# Exercise objective:
Return the data below exactly, minus the pictures.

# Supplied records:
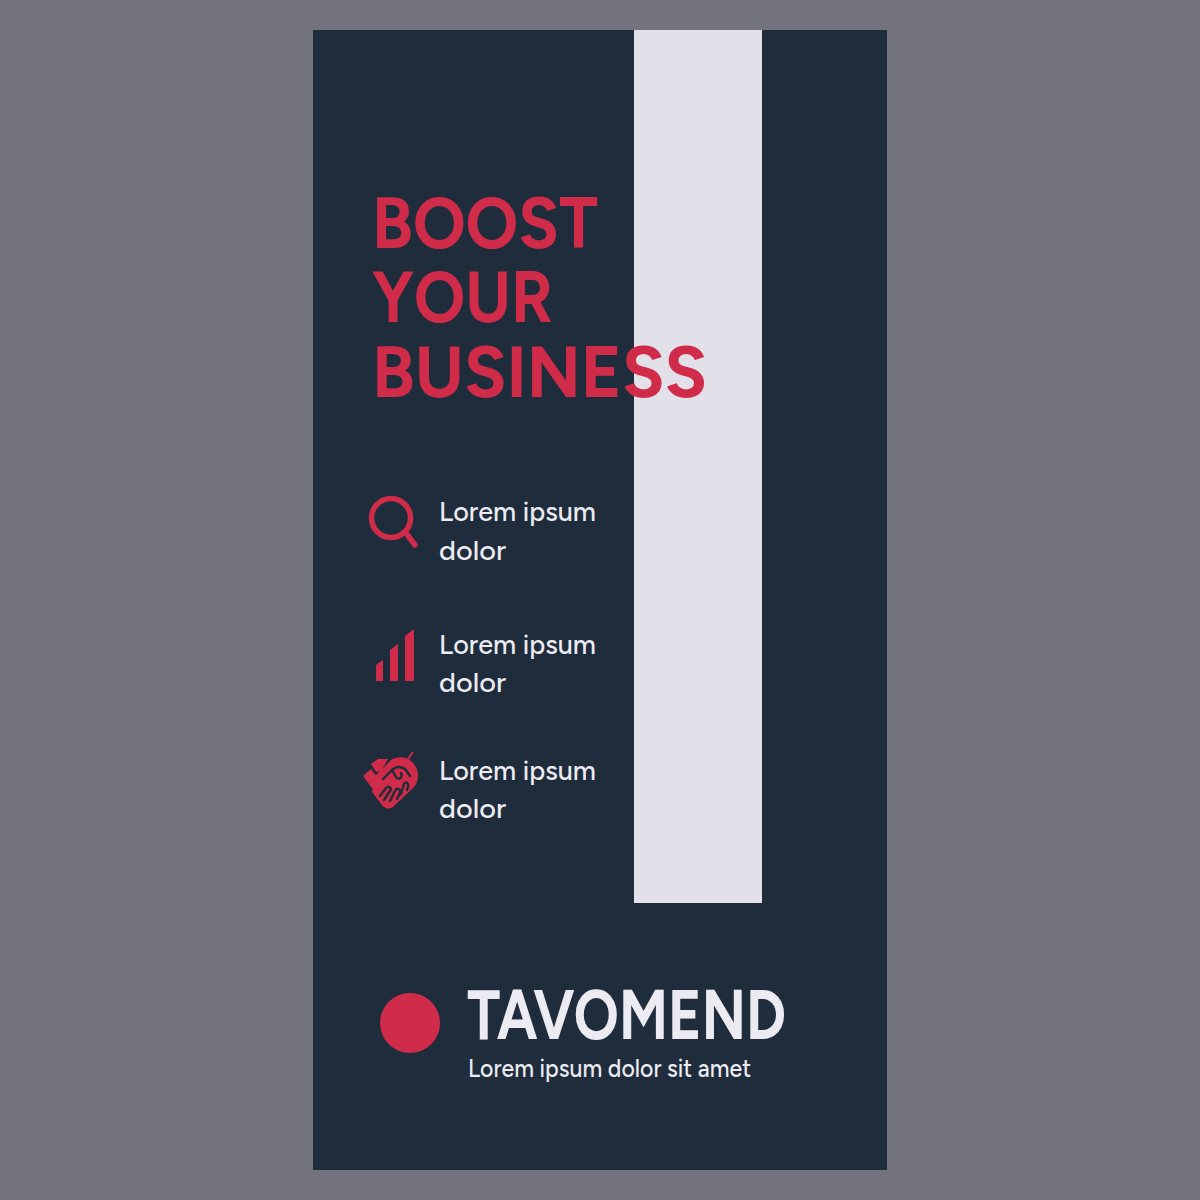
<!DOCTYPE html>
<html lang="en">
<head>
<meta charset="utf-8">
<title>Boost Your Business – roll-up banner</title>
<link rel="stylesheet" href="https://fonts.googleapis.com/css2?family=Figtree:wght@500;600;700&amp;display=swap">
<style>
  :root {
    --backdrop: #74747f;
    --navy: #1f2c3b;
    --stripe: #e2e0e8;
    --red: #d02c4a;
    --white: #ecebf1;
  }
  * { box-sizing: border-box; }
  html, body { margin: 0; padding: 0; }
  body {
    width: 1200px;
    height: 1200px;
    overflow: hidden;
    position: relative;
    background: var(--backdrop);
  }
  .banner {
    position: absolute;
    left: 313px;
    top: 30px;
    width: 574px;
    height: 1140px;
    display: block;
    font-family: "Figtree", "Outfit", sans-serif;
  }
  .ground { fill: var(--navy); }
  .stripe { fill: var(--stripe); }
  .headline { fill: var(--red); font-size: 72px; font-weight: 700; }
  .benefit-text { fill: var(--white); font-size: 28px; font-weight: 500; }
  .icon-fill { fill: var(--red); }
  .icon-line { fill: none; stroke: var(--red); stroke-width: 5.5; stroke-linecap: round; }
  .icon-gap { fill: none; stroke: var(--navy); stroke-width: 2.4; stroke-linecap: round; stroke-linejoin: round; }
  .brand-dot { fill: var(--red); }
  .brand-name { fill: var(--white); font-size: 70px; font-weight: 700; }
  .tagline { fill: var(--white); font-size: 26px; font-weight: 500; }
</style>
</head>
<body>
  <svg class="banner" viewBox="0 0 574 1140" xmlns="http://www.w3.org/2000/svg" aria-label="Roll-up banner">
    <rect class="ground" width="574" height="1140"/>
    <rect class="stripe" x="321" y="0" width="128" height="873"/>

    <g class="headline" role="heading" aria-level="1">
      <text x="59" y="218" textLength="226" lengthAdjust="spacingAndGlyphs">BOOST</text>
      <text x="59" y="292" textLength="181" lengthAdjust="spacingAndGlyphs">YOUR</text>
      <text x="59" y="367" textLength="335" lengthAdjust="spacingAndGlyphs">BUSINESS</text>
    </g>

    <g class="benefit benefit-research">
      <g class="icon-search">
        <circle class="icon-line" cx="78" cy="488" r="19.5"/>
        <path class="icon-line" d="M93 503 L102 515" stroke-width="7"/>
      </g>
      <g class="benefit-text">
        <text x="126" y="491" textLength="157" lengthAdjust="spacingAndGlyphs">Lorem ipsum</text>
        <text x="126" y="530" textLength="67" lengthAdjust="spacingAndGlyphs">dolor</text>
      </g>
    </g>

    <g class="benefit benefit-growth">
      <path class="icon-fill icon-chart" d="M63 635 L70 630 V651 H63 Z M77 620 L85 614 V651 H77 Z M92 606 L101 599 V651 H92 Z"/>
      <g class="benefit-text">
        <text x="126" y="624" textLength="157" lengthAdjust="spacingAndGlyphs">Lorem ipsum</text>
        <text x="126" y="662" textLength="67" lengthAdjust="spacingAndGlyphs">dolor</text>
      </g>
    </g>

    <g class="benefit benefit-partnership">
      <g class="icon-handshake" transform="translate(50 720)">
        <path class="icon-fill" d="M0 26 L8 19 L17 31 L9 38 Z"/>
        <path class="icon-fill" d="M8 14 L15 9 L25 9 L18 21 L13 22 Z"/>
        <path class="icon-fill" d="M12 26 L28 10 C35 5 46 7 51 14 C57 22 56 32 50 38 L31 56 C27 60 22 59 19 55 L9 42 Z"/>
        <path d="M45 9 L50 2" fill="none" stroke="var(--red)" stroke-width="2"/>
        <path class="icon-gap" d="M20 29 L29 20 C33 16 39 16 43 20 L47 26"/>
        <path class="icon-gap" d="M29 20 L33 27 C36 31 40 27 38 23"/>
        <path class="icon-gap" d="M17 46 L23 38 C26 35 29 38 27 41 L21 50"/>
        <path class="icon-gap" d="M27 51 L32 41 C34 37 38 39 37 43 L34 49"/>
        <path class="icon-gap" d="M38 44 L41 34 C43 31 46 33 45 37 L44 40"/>
      </g>
      <g class="benefit-text">
        <text x="126" y="750" textLength="157" lengthAdjust="spacingAndGlyphs">Lorem ipsum</text>
        <text x="126" y="788" textLength="67" lengthAdjust="spacingAndGlyphs">dolor</text>
      </g>
    </g>

    <g class="brand">
      <circle class="brand-dot" cx="97" cy="993" r="30"/>
      <text class="brand-name" x="154" y="1009" textLength="319" lengthAdjust="spacingAndGlyphs">TAVOMEND</text>
      <text class="tagline" x="155" y="1047" textLength="283" lengthAdjust="spacingAndGlyphs">Lorem ipsum dolor sit amet</text>
    </g>
  </svg>
</body>
</html>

# Solved problem:
<!DOCTYPE html>
<html lang="en">
<head>
<meta charset="utf-8">
<title>Boost Your Business – roll-up banner</title>
<link rel="stylesheet" href="https://fonts.googleapis.com/css2?family=Figtree:wght@500;600;700&amp;display=swap">
<style>
  :root {
    --backdrop: #74747f;
    --navy: #1f2c3b;
    --stripe: #e2e0e8;
    --red: #d02c4a;
    --white: #ecebf1;
  }
  * { box-sizing: border-box; }
  html, body { margin: 0; padding: 0; }
  body {
    width: 1200px;
    height: 1200px;
    overflow: hidden;
    position: relative;
    background: var(--backdrop);
  }
  .banner {
    position: absolute;
    left: 313px;
    top: 30px;
    width: 574px;
    height: 1140px;
    display: block;
    font-family: "Figtree", "Outfit", sans-serif;
  }
  .ground { fill: var(--navy); }
  .stripe { fill: var(--stripe); }
  .headline { fill: var(--red); font-size: 72px; font-weight: 700; }
  .benefit-text { fill: var(--white); font-size: 28px; font-weight: 500; }
  .icon-fill { fill: var(--red); }
  .icon-line { fill: none; stroke: var(--red); stroke-width: 5.5; stroke-linecap: round; }
  .icon-gap { fill: none; stroke: var(--navy); stroke-width: 2.4; stroke-linecap: round; stroke-linejoin: round; }
  .brand-dot { fill: var(--red); }
  .brand-name { fill: var(--white); font-size: 70px; font-weight: 700; }
  .tagline { fill: var(--white); font-size: 26px; font-weight: 500; }
</style>
</head>
<body>
  <svg class="banner" viewBox="0 0 574 1140" xmlns="http://www.w3.org/2000/svg" aria-label="Roll-up banner">
    <rect class="ground" width="574" height="1140"/>
    <rect class="stripe" x="321" y="0" width="128" height="873"/>

    <g class="headline" role="heading" aria-level="1">
      <text x="59" y="218" textLength="226" lengthAdjust="spacingAndGlyphs">BOOST</text>
      <text x="59" y="292" textLength="181" lengthAdjust="spacingAndGlyphs">YOUR</text>
      <text x="59" y="367" textLength="335" lengthAdjust="spacingAndGlyphs">BUSINESS</text>
    </g>

    <g class="benefit benefit-research">
      <g class="icon-search">
        <circle class="icon-line" cx="78" cy="488" r="19.5"/>
        <path class="icon-line" d="M93 503 L102 515" stroke-width="7"/>
      </g>
      <g class="benefit-text">
        <text x="126" y="491" textLength="157" lengthAdjust="spacingAndGlyphs">Lorem ipsum</text>
        <text x="126" y="530" textLength="67" lengthAdjust="spacingAndGlyphs">dolor</text>
      </g>
    </g>

    <g class="benefit benefit-growth">
      <path class="icon-fill icon-chart" d="M63 635 L70 630 V651 H63 Z M77 620 L85 614 V651 H77 Z M92 606 L101 599 V651 H92 Z"/>
      <g class="benefit-text">
        <text x="126" y="624" textLength="157" lengthAdjust="spacingAndGlyphs">Lorem ipsum</text>
        <text x="126" y="662" textLength="67" lengthAdjust="spacingAndGlyphs">dolor</text>
      </g>
    </g>

    <g class="benefit benefit-partnership">
      <g class="icon-handshake" transform="translate(50 720)">
        <path class="icon-fill" d="M0 26 L8 19 L17 31 L9 38 Z"/>
        <path class="icon-fill" d="M8 14 L15 9 L25 9 L18 21 L13 22 Z"/>
        <path class="icon-fill" d="M12 26 L28 10 C35 5 46 7 51 14 C57 22 56 32 50 38 L31 56 C27 60 22 59 19 55 L9 42 Z"/>
        <path d="M45 9 L50 2" fill="none" stroke="var(--red)" stroke-width="2"/>
        <path class="icon-gap" d="M20 29 L29 20 C33 16 39 16 43 20 L47 26"/>
        <path class="icon-gap" d="M29 20 L33 27 C36 31 40 27 38 23"/>
        <path class="icon-gap" d="M17 46 L23 38 C26 35 29 38 27 41 L21 50"/>
        <path class="icon-gap" d="M27 51 L32 41 C34 37 38 39 37 43 L34 49"/>
        <path class="icon-gap" d="M38 44 L41 34 C43 31 46 33 45 37 L44 40"/>
      </g>
      <g class="benefit-text">
        <text x="126" y="750" textLength="157" lengthAdjust="spacingAndGlyphs">Lorem ipsum</text>
        <text x="126" y="788" textLength="67" lengthAdjust="spacingAndGlyphs">dolor</text>
      </g>
    </g>

    <g class="brand">
      <circle class="brand-dot" cx="97" cy="993" r="30"/>
      <text class="brand-name" x="154" y="1009" textLength="319" lengthAdjust="spacingAndGlyphs">TAVOMEND</text>
      <text class="tagline" x="155" y="1047" textLength="283" lengthAdjust="spacingAndGlyphs">Lorem ipsum dolor sit amet</text>
    </g>
  </svg>
</body>
</html>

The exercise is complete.